▶ _Action item_
Restate all the data word for word and omit the pictures.

▶ _Given data_
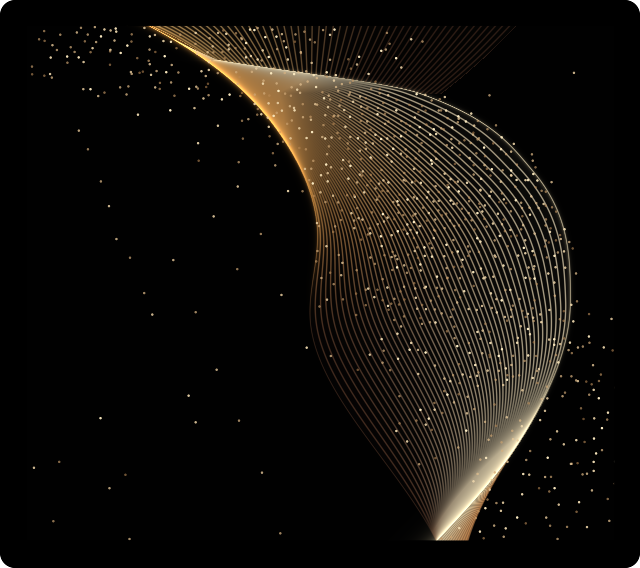
Reproduce this background procedurally as a WebGL 1 fragment shader.

```glsl
precision highp float;
// Twisting ribbon of fine golden threads with scattered sparkles on a black rounded card.

uniform vec2 u_resolution;

float hash(vec2 p) {
    return fract(sin(dot(p, vec2(127.1, 311.7))) * 43758.5453);
}

// Cubic curve x(y) between two knots given as (y, x, slope).
float hermite(float y, vec3 a, vec3 b) {
    float h = b.x - a.x;
    float t = clamp((y - a.x) / h, 0.0, 1.0);
    float s = 1.0 - t;
    return s * s * ((1.0 + 2.0 * t) * a.y + t * h * a.z)
         + t * t * ((1.0 + 2.0 * s) * b.y - s * h * b.z);
}

float leftEdge(float y) {
    vec3 a = vec3(150, 328, 0.75), b = vec3(270, 380, 0.1), c = vec3(385, 372, 0.08);
    if (y < a.x) return hermite(y, vec3(31, 178, 1.9), a);
    if (y < b.x) return hermite(y, a, b);
    if (y < c.x) return hermite(y, b, c);
    return hermite(y, c, vec3(648, 523, 0.5));
}

float rightEdge(float y) {
    vec3 b = vec3(112, 505, 2.8), c = vec3(205, 640, 0.85);
    vec3 d = vec3(360, 685, 0), e = vec3(535, 620, -0.65);
    if (y < 72.0) return hermite(y, vec3(31, 179, 1.9), vec3(72, 262, 2.5));
    if (y < b.x) return hermite(y, vec3(72, 262, 6), b);
    if (y < c.x) return hermite(y, b, c);
    if (y < d.x) return hermite(y, c, d);
    if (y < e.x) return hermite(y, d, e);
    return hermite(y, e, vec3(648, 525, -0.95));
}

// Position across the main ribbon; threads drift from left to right going down.
float ribbonCoord(vec2 p) {
    float l = leftEdge(p.y);
    float g = (p.x - l) / max(rightEdge(p.y) - l, 1.0);
    float k = exp(0.006 * (p.y - 360.0));
    return g / max(g + k * (1.0 - g), 0.02);
}

// Position across the fan of threads above the waist.
float fanCoord(vec2 p) {
    float f = (p.y - 31.0) / (39.0 + 0.15 * (p.x - 250.0));
    return (p.x - 180.0 - 70.0 * f) / (440.0 - 160.0 * f);
}

// Antialiased threads, fading to their mean coverage where they crowd together.
float threads(float u, vec2 grad, float count, float px) {
    float freq = max(length(grad) * count, 0.001);
    float d = abs(fract(u * count + 0.5) - 0.5) / freq;
    float line = 1.0 - smoothstep(0.0, 0.7 + 0.8 * px, d);
    return mix(line, min(freq * 1.4, 1.0), smoothstep(0.2, 0.5, freq));
}

// Chance of a sparkle at a place.
float sparkleDensity(vec2 p) {
    float l = leftEdge(p.y), r = rightEdge(p.y);
    if (p.x < l) {
        float d = p.y - 80.0 - 0.45 * p.x;
        return 0.5 * smoothstep(20.0, -90.0, d) * smoothstep(270.0, 50.0, p.y);
    }
    if (p.x < r) {
        float lower = smoothstep(-90.0, 130.0, p.x - 370.0 - 0.75 * (p.y - 300.0));
        return lower * mix(0.62, 0.38, smoothstep(200.0, 500.0, p.y));
    }
    if (p.y < 113.0) return 0.45 * smoothstep(560.0, 300.0, p.x);
    float rim = 0.4 * smoothstep(22.0, 0.0, p.x - r);
    return max(rim, 0.27 * smoothstep(350.0, 430.0, p.y));
}

void main() {
    float px = 768.0 / u_resolution.x;
    vec2 p = gl_FragCoord.xy / u_resolution * vec2(768, 681);
    p.y = 681.0 - p.y;
    float l = leftEdge(p.y), r = rightEdge(p.y);
    float g = clamp((p.x - l) / max(r - l, 1.0), 0.0, 1.0);
    vec3 color = vec3(0.004);

    // Main ribbon
    float inside = smoothstep(-px, px, p.x - l) * smoothstep(-px, px, r - p.x);
    float u = ribbonCoord(p);
    vec2 grad = vec2(ribbonCoord(p + vec2(0.5, 0)), ribbonCoord(p + vec2(0, 0.5))) - u;
    float low = smoothstep(180.0, 430.0, p.y);
    vec3 tint = mix(mix(vec3(0.66, 0.47, 0.25), vec3(0.27, 0.17, 0.12), low),
                    vec3(0.72, 0.67, 0.56), smoothstep(0.0, 0.95, g));
    color += inside * tint * (0.05 + 0.85 * threads(u, grad * 2.0, 50.0, px));

    // Fan above the waist
    float v = fanCoord(p);
    vec2 fanGrad = vec2(fanCoord(p + vec2(0.5, 0)), fanCoord(p + vec2(0, 0.5))) - v;
    float fan = step(0.0, v) * step(v, 1.0) * smoothstep(-px, px, p.x - r) * step(p.y, 113.0);
    vec3 fanTint = mix(vec3(0.55, 0.44, 0.27), vec3(0.16, 0.10, 0.07), smoothstep(0.0, 0.75, v));
    color += fan * fanTint * (0.06 + threads(v, fanGrad * 2.0, 52.0, px));

    // Bright rims where the ribbon turns edge-on
    float slopeL = leftEdge(p.y + 1.0) - l, slopeR = rightEdge(p.y + 1.0) - r;
    float dl = abs(p.x - l - 1.0) / length(vec2(1, slopeL));
    float dr = abs(p.x - r + 1.0) / length(vec2(1, slopeR));
    float glowL = exp(-dl / 2.5) + 0.35 * exp(-dl / 11.0) * step(l, p.x);
    color += glowL * vec3(0.58, 0.39, 0.16) * smoothstep(390.0, 110.0, p.y);
    float glowR = exp(-dr / 1.6) * 0.3
                + exp(-dr / 8.0) * 0.45 * smoothstep(420.0, 560.0, p.y) * step(p.x, r + 1.0);
    color += glowR * vec3(0.85, 0.79, 0.62) * step(72.0, p.y);

    // Folded tail at the bottom
    float tailEnd = hermite(p.y, vec3(535, 620, -0.65), vec3(648, 562, -0.3));
    float tail = smoothstep(-px, px, p.x - r) * smoothstep(-px, px, tailEnd - p.x);
    float across = clamp((p.x - r) / max(tailEnd - r, 1.0), 0.0, 1.0);
    vec3 tailTint = mix(vec3(0.83, 0.77, 0.62), vec3(0.70, 0.47, 0.27), across);
    color = mix(color, tailTint * (0.9 + 0.1 * cos(across * 75.0)), tail * step(535.0, p.y));

    // Sparkles on two jittered grids
    for (int i = 0; i < 2; i++) {
        float layer = float(i);
        vec2 q = p / 13.0 + layer * vec2(0.47, 0.61);
        vec2 cell = floor(q), seed = cell + layer * 71.0;
        vec2 jitter = 0.15 + 0.7 * vec2(hash(seed + 3.1), hash(seed + 8.7));
        vec2 center = (cell + jitter - layer * vec2(0.47, 0.61)) * 13.0;
        float lit = step(hash(seed), sparkleDensity(center));
        float dotMask = 1.0 - smoothstep(0.8, 1.3 + 0.7 * px, length(p - center));
        float shade = hash(seed + 5.3);
        vec3 sparkle = mix(vec3(0.72, 0.52, 0.31), vec3(1.0, 0.94, 0.78), shade);
        color = mix(color, sparkle, lit * dotMask * (0.55 + 0.45 * shade));
    }

    // Artwork frame, then the rounded card on white
    vec2 frame = smoothstep(-0.5 * px, 0.5 * px, vec2(352.5, 308.5) - abs(p - vec2(384.5, 339.5)));
    color = mix(vec3(0.0), color, frame.x * frame.y);
    vec2 corner = max(abs(p - vec2(384, 340.5)) - vec2(366, 322.5), 0.0);
    color = mix(color, vec3(1.0), smoothstep(-0.5 * px, 0.5 * px, length(corner) - 18.0));
    gl_FragColor = vec4(min(color, 1.0), 1.0);
}
```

▶ _Your response_
Reproduce this background procedurally as a WebGL 1 fragment shader.

```glsl
precision highp float;
// Twisting ribbon of fine golden threads with scattered sparkles on a black rounded card.

uniform vec2 u_resolution;

float hash(vec2 p) {
    return fract(sin(dot(p, vec2(127.1, 311.7))) * 43758.5453);
}

// Cubic curve x(y) between two knots given as (y, x, slope).
float hermite(float y, vec3 a, vec3 b) {
    float h = b.x - a.x;
    float t = clamp((y - a.x) / h, 0.0, 1.0);
    float s = 1.0 - t;
    return s * s * ((1.0 + 2.0 * t) * a.y + t * h * a.z)
         + t * t * ((1.0 + 2.0 * s) * b.y - s * h * b.z);
}

float leftEdge(float y) {
    vec3 a = vec3(150, 328, 0.75), b = vec3(270, 380, 0.1), c = vec3(385, 372, 0.08);
    if (y < a.x) return hermite(y, vec3(31, 178, 1.9), a);
    if (y < b.x) return hermite(y, a, b);
    if (y < c.x) return hermite(y, b, c);
    return hermite(y, c, vec3(648, 523, 0.5));
}

float rightEdge(float y) {
    vec3 b = vec3(112, 505, 2.8), c = vec3(205, 640, 0.85);
    vec3 d = vec3(360, 685, 0), e = vec3(535, 620, -0.65);
    if (y < 72.0) return hermite(y, vec3(31, 179, 1.9), vec3(72, 262, 2.5));
    if (y < b.x) return hermite(y, vec3(72, 262, 6), b);
    if (y < c.x) return hermite(y, b, c);
    if (y < d.x) return hermite(y, c, d);
    if (y < e.x) return hermite(y, d, e);
    return hermite(y, e, vec3(648, 525, -0.95));
}

// Position across the main ribbon; threads drift from left to right going down.
float ribbonCoord(vec2 p) {
    float l = leftEdge(p.y);
    float g = (p.x - l) / max(rightEdge(p.y) - l, 1.0);
    float k = exp(0.006 * (p.y - 360.0));
    return g / max(g + k * (1.0 - g), 0.02);
}

// Position across the fan of threads above the waist.
float fanCoord(vec2 p) {
    float f = (p.y - 31.0) / (39.0 + 0.15 * (p.x - 250.0));
    return (p.x - 180.0 - 70.0 * f) / (440.0 - 160.0 * f);
}

// Antialiased threads, fading to their mean coverage where they crowd together.
float threads(float u, vec2 grad, float count, float px) {
    float freq = max(length(grad) * count, 0.001);
    float d = abs(fract(u * count + 0.5) - 0.5) / freq;
    float line = 1.0 - smoothstep(0.0, 0.7 + 0.8 * px, d);
    return mix(line, min(freq * 1.4, 1.0), smoothstep(0.2, 0.5, freq));
}

// Chance of a sparkle at a place.
float sparkleDensity(vec2 p) {
    float l = leftEdge(p.y), r = rightEdge(p.y);
    if (p.x < l) {
        float d = p.y - 80.0 - 0.45 * p.x;
        return 0.5 * smoothstep(20.0, -90.0, d) * smoothstep(270.0, 50.0, p.y);
    }
    if (p.x < r) {
        float lower = smoothstep(-90.0, 130.0, p.x - 370.0 - 0.75 * (p.y - 300.0));
        return lower * mix(0.62, 0.38, smoothstep(200.0, 500.0, p.y));
    }
    if (p.y < 113.0) return 0.45 * smoothstep(560.0, 300.0, p.x);
    float rim = 0.4 * smoothstep(22.0, 0.0, p.x - r);
    return max(rim, 0.27 * smoothstep(350.0, 430.0, p.y));
}

void main() {
    float px = 768.0 / u_resolution.x;
    vec2 p = gl_FragCoord.xy / u_resolution * vec2(768, 681);
    p.y = 681.0 - p.y;
    float l = leftEdge(p.y), r = rightEdge(p.y);
    float g = clamp((p.x - l) / max(r - l, 1.0), 0.0, 1.0);
    vec3 color = vec3(0.004);

    // Main ribbon
    float inside = smoothstep(-px, px, p.x - l) * smoothstep(-px, px, r - p.x);
    float u = ribbonCoord(p);
    vec2 grad = vec2(ribbonCoord(p + vec2(0.5, 0)), ribbonCoord(p + vec2(0, 0.5))) - u;
    float low = smoothstep(180.0, 430.0, p.y);
    vec3 tint = mix(mix(vec3(0.66, 0.47, 0.25), vec3(0.27, 0.17, 0.12), low),
                    vec3(0.72, 0.67, 0.56), smoothstep(0.0, 0.95, g));
    color += inside * tint * (0.05 + 0.85 * threads(u, grad * 2.0, 50.0, px));

    // Fan above the waist
    float v = fanCoord(p);
    vec2 fanGrad = vec2(fanCoord(p + vec2(0.5, 0)), fanCoord(p + vec2(0, 0.5))) - v;
    float fan = step(0.0, v) * step(v, 1.0) * smoothstep(-px, px, p.x - r) * step(p.y, 113.0);
    vec3 fanTint = mix(vec3(0.55, 0.44, 0.27), vec3(0.16, 0.10, 0.07), smoothstep(0.0, 0.75, v));
    color += fan * fanTint * (0.06 + threads(v, fanGrad * 2.0, 52.0, px));

    // Bright rims where the ribbon turns edge-on
    float slopeL = leftEdge(p.y + 1.0) - l, slopeR = rightEdge(p.y + 1.0) - r;
    float dl = abs(p.x - l - 1.0) / length(vec2(1, slopeL));
    float dr = abs(p.x - r + 1.0) / length(vec2(1, slopeR));
    float glowL = exp(-dl / 2.5) + 0.35 * exp(-dl / 11.0) * step(l, p.x);
    color += glowL * vec3(0.58, 0.39, 0.16) * smoothstep(390.0, 110.0, p.y);
    float glowR = exp(-dr / 1.6) * 0.3
                + exp(-dr / 8.0) * 0.45 * smoothstep(420.0, 560.0, p.y) * step(p.x, r + 1.0);
    color += glowR * vec3(0.85, 0.79, 0.62) * step(72.0, p.y);

    // Folded tail at the bottom
    float tailEnd = hermite(p.y, vec3(535, 620, -0.65), vec3(648, 562, -0.3));
    float tail = smoothstep(-px, px, p.x - r) * smoothstep(-px, px, tailEnd - p.x);
    float across = clamp((p.x - r) / max(tailEnd - r, 1.0), 0.0, 1.0);
    vec3 tailTint = mix(vec3(0.83, 0.77, 0.62), vec3(0.70, 0.47, 0.27), across);
    color = mix(color, tailTint * (0.9 + 0.1 * cos(across * 75.0)), tail * step(535.0, p.y));

    // Sparkles on two jittered grids
    for (int i = 0; i < 2; i++) {
        float layer = float(i);
        vec2 q = p / 13.0 + layer * vec2(0.47, 0.61);
        vec2 cell = floor(q), seed = cell + layer * 71.0;
        vec2 jitter = 0.15 + 0.7 * vec2(hash(seed + 3.1), hash(seed + 8.7));
        vec2 center = (cell + jitter - layer * vec2(0.47, 0.61)) * 13.0;
        float lit = step(hash(seed), sparkleDensity(center));
        float dotMask = 1.0 - smoothstep(0.8, 1.3 + 0.7 * px, length(p - center));
        float shade = hash(seed + 5.3);
        vec3 sparkle = mix(vec3(0.72, 0.52, 0.31), vec3(1.0, 0.94, 0.78), shade);
        color = mix(color, sparkle, lit * dotMask * (0.55 + 0.45 * shade));
    }

    // Artwork frame, then the rounded card on white
    vec2 frame = smoothstep(-0.5 * px, 0.5 * px, vec2(352.5, 308.5) - abs(p - vec2(384.5, 339.5)));
    color = mix(vec3(0.0), color, frame.x * frame.y);
    vec2 corner = max(abs(p - vec2(384, 340.5)) - vec2(366, 322.5), 0.0);
    color = mix(color, vec3(1.0), smoothstep(-0.5 * px, 0.5 * px, length(corner) - 18.0));
    gl_FragColor = vec4(min(color, 1.0), 1.0);
}
```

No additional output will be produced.